(Records contained in a dataset)

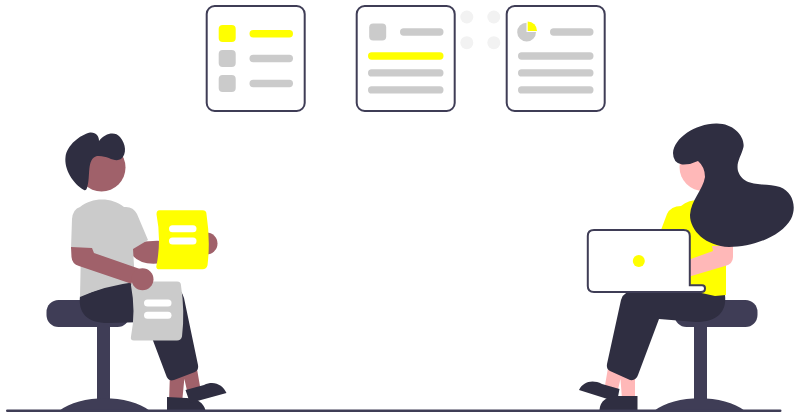
<!DOCTYPE html>
<html lang="en">
<head>
<meta charset="utf-8">
<title>Sharing documents</title>
<style>
:root {
  --ink: #3f3d56;
  --dark: #2f2e41;
  --accent: #ffff00;
  --grey: #cbcbcb;
  --pale: #f2f2f2;
  --skin-deep: #a0616a;
  --skin-light: #ffb8b8;
  --paper: #ffffff;
}
html, body { margin: 0; background: var(--paper); overflow: hidden; }
svg { display: block; width: 795px; height: 415px; }
.ink { fill: var(--ink); }
.dark { fill: var(--dark); }
.accent { fill: var(--accent); }
.grey { fill: var(--grey); }
.pale { fill: var(--pale); }
.paper { fill: var(--paper); }
.skin-deep { fill: var(--skin-deep); }
.skin-light { fill: var(--skin-light); }
.outline { fill: var(--paper); stroke: var(--ink); stroke-width: 2; }
.arm { fill: none; stroke-linecap: round; stroke-linejoin: round; }
</style>
</head>
<body>
<svg viewBox="0 0 795 415" role="img" aria-label="Two seated people, one holding papers and one using a laptop, below three document cards">
  <defs>
    <rect id="card" width="98" height="105" rx="8"/>
    <rect id="tile" width="17" height="17" rx="4"/>
    <rect id="short-line" width="43.5" height="7.4" rx="3.7"/>
    <rect id="long-line" width="75.5" height="7.4" rx="3.7"/>
    <g id="stool">
      <rect x="46.500" y="300" width="83" height="27" rx="12"/>
      <rect x="97" y="322" width="13" height="80"/>
      <path d="M59 411C80 394 129 394 150 411Z"/>
    </g>
    <path id="sheet" d="M3 0H46Q50 0 50 4Q54 30 51 55Q50 59 46 59H3Q-1 59 0 55Q5 30 0 4Q0 0 3 0Z"/>
    <g id="sheet-lines">
      <rect width="27.500" height="7" rx="3.500"/>
      <rect y="12.300" width="27.500" height="7" rx="3.500"/>
    </g>
  </defs>

  <g id="list-card">
    <use href="#card" class="outline" x="206.700" y="6"/>
    <use href="#tile" class="accent" x="218.700" y="25"/>
    <use href="#tile" class="grey" x="218.700" y="50"/>
    <use href="#tile" class="grey" x="218.700" y="75"/>
    <use href="#short-line" class="accent" x="249.500" y="30"/>
    <use href="#short-line" class="grey" x="249.500" y="54.800"/>
    <use href="#short-line" class="grey" x="249.500" y="79.800"/>
  </g>

  <g id="text-card">
    <use href="#card" class="outline" x="356.700" y="6"/>
    <use href="#tile" class="grey" x="369.200" y="23.500"/>
    <use href="#short-line" class="grey" x="400" y="28.300"/>
    <use href="#long-line" class="accent" x="368" y="52.300"/>
    <use href="#long-line" class="grey" x="368" y="69.200"/>
    <use href="#long-line" class="grey" x="368" y="86.200"/>
  </g>

  <g id="dots" class="pale">
    <circle cx="466.800" cy="17" r="6.500"/>
    <circle cx="493.800" cy="17" r="6.500"/>
    <circle cx="466.800" cy="42.700" r="6.500"/>
    <circle cx="493.800" cy="42.700" r="6.500"/>
  </g>

  <g id="chart-card">
    <use href="#card" class="outline" x="506.700" y="6"/>
    <path class="grey" d="M526.500 22.700V32H536A9.400 9.400 0 1 1 526.500 22.700Z"/>
    <path class="accent" d="M527.700 21.500A9.400 9.400 0 0 1 537 31H527.700Z"/>
    <use href="#short-line" class="grey" x="550" y="28.300"/>
    <use href="#long-line" class="grey" x="518" y="52.300"/>
    <use href="#long-line" class="grey" x="518" y="69.200"/>
    <use href="#long-line" class="grey" x="518" y="86.200"/>
  </g>

  <g id="man">
    <use href="#stool" class="ink"/>
    <path class="skin-deep" d="M170 372H185L182 403H169ZM183 373L197 369L201 392L188 395Z"/>
    <path class="dark" d="M167 397L186 398C197 398 204 403 205.500 410.500H167Z"/>
    <path class="dark" d="M185.500 390L204 385C214 380 223 385 226.500 393L190 403Z"/>
    <path class="dark" d="M80 296C78 313 87 323 108 323L146 322L166 375Q168 382 174 380L195 372Q199 370 198 365L184 298Q180 283 160 283L125 280Z"/>
    <path class="skin-deep" d="M132 244Q148 240 163 241L162 263Q142 266 133 256Z"/>
    <path class="grey" d="M80 207C92 197 112 197 124 207Q133 206 137 214L148 240L133 249L135 282Q104 286 80 297L81 249H71L72 219Q73 209 80 207Z"/>
    <path class="skin-deep" d="M71 247L92 248L94 253L140 269L135 285L79 266Q72 264 71.500 257Z"/>
    <circle class="skin-deep" cx="206.500" cy="243.500" r="11"/>
    <use href="#sheet" class="accent" transform="translate(156.500 210.300)"/>
    <use href="#sheet-lines" class="paper" x="169" y="225.300"/>
    <use href="#sheet" class="grey" transform="translate(131 281.500)"/>
    <use href="#sheet-lines" class="paper" x="144" y="299.500"/>
    <circle class="skin-deep" cx="142.500" cy="279.300" r="11"/>
    <circle class="skin-deep" cx="101.500" cy="167.500" r="24"/>
    <path class="dark" d="M84 190C73 184 64 169 65.500 157C67 145 80 135 90 132.500C96 132 99 136 99 141C105 133 115 131 120 137C126 144 127 154 121 159C114 163 108 155 97 156C86 159 91 177 87 188Q86 191 84 190Z"/>
  </g>

  <g id="woman">
    <use href="#stool" class="ink" transform="translate(804 0) scale(-1 1)"/>
    <path class="skin-light" d="M608 368L622 372L617 394L604 391ZM620 373H635V399H622Z"/>
    <path class="dark" d="M579 390C583 382 592 379 602 384L619.500 389L617 402Z"/>
    <path class="dark" d="M599.500 410C600 401 607 396 617 396H637.500V410Z"/>
    <path class="dark" d="M725 295C727 312 717 322 696 322L659 319L638 375Q636 381 630 380L610 371Q606 369 607 364L621 300Q624 290 638 289L700 284Z"/>
    <path class="accent" d="M661 230L667 214Q671 206 681 206Q692 197 710 201L726 230V295L715 296L688 290V236Z"/>
    <path class="skin-light" d="M712 246L733 245V257Q733 264 725 266L688 277V260L713 251Z"/>
    <circle class="skin-light" cx="703.500" cy="167" r="24"/>
    <path class="dark" d="M673 153C674 138 695 124 716 123.500C733 123 745 136 743.500 147C741 157 736 162 738 171C744 189 766 182 780 187C793 192 797 207 791 219C781 237 752 247 729 247C706 246 690 231 690 215C691 200 703 190 705 177Q705 167 698 161Q690 165 682 164.500Q673 163 673 153Z"/>
    <path class="outline" d="M594 230H683.500Q689.800 230 689.800 236V285.300H702Q705 285.300 705 288.500Q705 292 701 292H594Q587.800 292 587.800 286V236Q587.800 230 594 230Z"/>
    <circle class="accent" cx="638.800" cy="261" r="6"/>
  </g>

  <rect id="ground" class="ink" x="6" y="409.500" width="775.500" height="2.500" rx="1.200"/>
</svg>
</body>
</html>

Work instruction:
Search the entries for the string "lines" and collect each line that has it.

Exercise answer:
    <g id="sheet-lines">
    <use href="#sheet-lines" class="paper" x="169" y="225.300"/>
    <use href="#sheet-lines" class="paper" x="144" y="299.500"/>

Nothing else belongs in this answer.